This investigation deals with various new aspects of the sensitivity improvement of a pump-probe laser based acoustic method. A short laser pulse is used to excite a mechanical pulse thermo-elastically. Echoes of these mechanical pulses reaching the surface are causing a slight change of the optical reflectivity. The surface reflectivity is scanned versus time with a probe pulse. Thus the time of flight of the acoustic pulse is measured. The quantity to be measured i.e. the optical reflectivity change DR caused by acoustic pulses, is rather small. A set-up having an estimated sensitivity DR/R of about 10(superscript -5 has shown to be sufficient to detect up to the 5th echo in a 50 nm aluminum film on sapphire substrate. A key challenge is the reduction of optical and electrical cross talk between the excitation and the detection.
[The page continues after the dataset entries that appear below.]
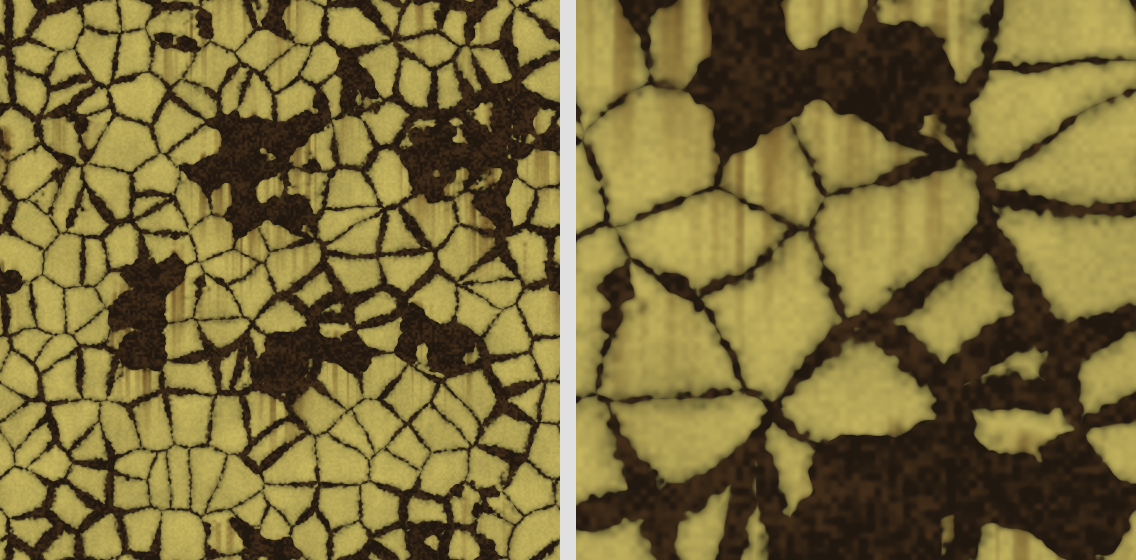
Left, the full canvas; right, a detail of the centre.
Write a WebGL 2 fragment shader that draws this texture.

```glsl
#version 300 es
precision highp float;
// Cracked, flaking ochre paint over dark rusted metal, tiling in both axes.
// Wrapped Voronoi borders give the cracks, wrapped noise widens them and
// opens bare patches, and stains run downward from those patches.

#define CELLS 14.0          // paint flakes across the tile
#define CRACK_MIN 0.0008    // thinnest half width of a crack
#define CRACK_VARY 0.029    // extra width driven by noise
#define PATCH_SCALE 8.0     // bare patches across the tile
#define PATCH_LEVEL 0.62    // noise level where paint is lost
#define PATCH_GAIN 0.25     // how quickly a patch opens
#define GRIT 0.0045         // roughness of the flake edges
#define EDGE_SHADE 0.0036   // reach of the dark rim on the paint
#define STAIN_LENGTH 0.13   // length of the rust runs
#define PAINT vec3(0.715, 0.655, 0.343)
#define RUST_DARK vec3(0.125, 0.09, 0.058)
#define RUST_LIGHT vec3(0.25, 0.172, 0.095)

uniform vec2 u_resolution;
out vec4 fragColor;

vec2 hash2(vec2 p) {
  vec3 q = fract(p.xyx * vec3(0.1031, 0.1030, 0.0973));
  q += dot(q, q.yzx + 33.33);
  return fract((q.xx + q.yz) * q.zy);
}

// Value noise on a lattice that wraps after "period" cells.
float noise(vec2 uv, vec2 period, float seed) {
  vec2 p = uv * period;
  vec2 i = floor(p), f = p - i;
  f = f * f * (3.0 - 2.0 * f);
  vec2 a = mod(i, period) + seed;
  vec2 b = mod(i + 1.0, period) + seed;
  return mix(mix(hash2(a).x, hash2(vec2(b.x, a.y)).x, f.x),
             mix(hash2(vec2(a.x, b.y)).x, hash2(b).x, f.x), f.y);
}

float fbm(vec2 uv, float period, float seed) {
  float sum = 0.0, amp = 0.5;
  for (int i = 0; i < 5; i++) {
    sum += amp * noise(uv, vec2(period), seed);
    period *= 2.0;
    seed += 17.0;
    amp *= 0.5;
  }
  return sum / 0.96875;
}

vec2 cellPoint(vec2 cell) {
  return cell + hash2(mod(cell, CELLS) + 61.0);
}

// Distance to the nearest Voronoi border, in canvas units.
float borderDistance(vec2 uv) {
  vec2 p = uv * CELLS, home = floor(p), nearCell = home, toNear = vec2(0.0);
  float best = 1e3, border = 1e3;
  for (int y = -2; y <= 2; y++)
    for (int x = -2; x <= 2; x++) {
      vec2 cell = home + vec2(x, y);
      vec2 d = cellPoint(cell) - p;
      if (dot(d, d) < best) {
        best = dot(d, d);
        toNear = d;
        nearCell = cell;
      }
    }
  for (int y = -2; y <= 2; y++)
    for (int x = -2; x <= 2; x++) {
      if (x == 0 && y == 0) continue;
      vec2 d = cellPoint(nearCell + vec2(x, y)) - p;
      vec2 across = d - toNear;
      float gap = max(length(across), 1e-4);
      border = min(border, dot(0.5 * (toNear + d), across / gap));
    }
  return border / CELLS;
}

float patchNoise(vec2 uv) {
  return fbm(uv, PATCH_SCALE, 7.0);
}

// Rust washed down from patches lying above this point.
float stain(vec2 uv) {
  float run = 0.0;
  for (int i = 0; i < 10; i++) {
    float t = float(i) / 10.0;
    float source = patchNoise(uv + vec2(0.0, t * STAIN_LENGTH));
    run = max(run, smoothstep(PATCH_LEVEL - 0.02, 0.72, source) * (1.0 - t));
  }
  float lines = 0.6 * noise(uv, vec2(80.0, 4.0), 29.0)
              + 0.4 * noise(uv, vec2(190.0, 6.0), 43.0);
  return run * smoothstep(0.35, 0.75, lines);
}

void main() {
  vec2 uv = gl_FragCoord.xy / u_resolution;
  float soft = max(1.0 / u_resolution.y, 0.001);

  // Signed thickness of paint: positive on flakes, negative on bare metal
  vec2 wobble = vec2(fbm(uv, 22.0, 3.0), fbm(uv, 22.0, 131.0)) - 0.5;
  float grit = noise(uv, vec2(210.0), 11.0) - 0.5;
  float width = CRACK_MIN + CRACK_VARY * max(fbm(uv, 11.0, 89.0) - 0.42, 0.0);
  float loss = PATCH_GAIN * max(patchNoise(uv) - PATCH_LEVEL, 0.0);
  float paintDepth = borderDistance(uv + 0.014 * wobble) - width - loss + GRIT * grit;

  // Paint: mottling, fine grain, stains and a shaded rim
  float mottle = fbm(uv, 18.0, 53.0) - 0.5;
  float grain = noise(uv, vec2(256.0), 71.0) - 0.5;
  float brush = noise(uv, vec2(120.0, 12.0), 97.0) - 0.5;
  vec3 paint = PAINT * (1.0 + 0.2 * mottle + 0.09 * grain + 0.04 * brush);
  paint = mix(paint, vec3(0.36, 0.23, 0.09), 0.75 * stain(uv));
  paint *= 1.0 - 0.5 * exp(-max(paintDepth, 0.0) / EDGE_SHADE);

  // Bare metal: blotchy, gritty rust
  float blotch = 0.55 * fbm(uv, 48.0, 19.0) + 0.45 * noise(uv, vec2(230.0), 37.0);
  vec3 rust = mix(RUST_DARK, RUST_LIGHT, smoothstep(0.3, 0.8, blotch));

  fragColor = vec4(mix(rust, paint, smoothstep(-soft, soft, paintDepth)), 1.0);
}
```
Therefore the concepts of double-frequency modulation, cross-polarization, and balanced-photo-detection are implemented. Practical aspects like beam guiding, modulation techniques, beam focus-minimization, beam focus-matching, and the variation of the pump-probe power ratio are discussed. Measurements for single and multi-layer metallic films demanding higher sensitivity are presented.
The increased use of micromechanical devices demands the miniaturization of corresponding testing- and evaluation methods. The well known scanning probe methods (SPM) have very high lateral resolution. Pulsed laser acoustic experiments on the other hand have the advantage of very high temporal resolution, whereas the lateral resolution is limited by the fact that the minimal spot size to which a laser pulse can be optically focused amounts to several wavelengths of light. The mechanical wavelength of acoustic waves excited by a ultra short laser pulse amounts to 10 to 20 nm. In contrast the spot size of the laser pulse is three orders of magnitude larger. The presented approach to improve the lateral resolution is the combination of the conventional scanning probe methods with pulsed laser acoustic methods. The introduction of a micro-opto-mechanical focusing tip in which the mechanical waves are focused leads to a new potential time resolved scanning probe technique. An elastodynamic finite difference method has been developed to investigate the ultrasonic wave propagation in the tip numerically. The mechanical wave propagation for a conical tip geometry is discussed. The numerically calculated results are verified by experiments with structures having macroscopic dimensions. Scaling effects and restrictions due to the pulsed laser experiment are considered in order to translate the results into the microscopic scale.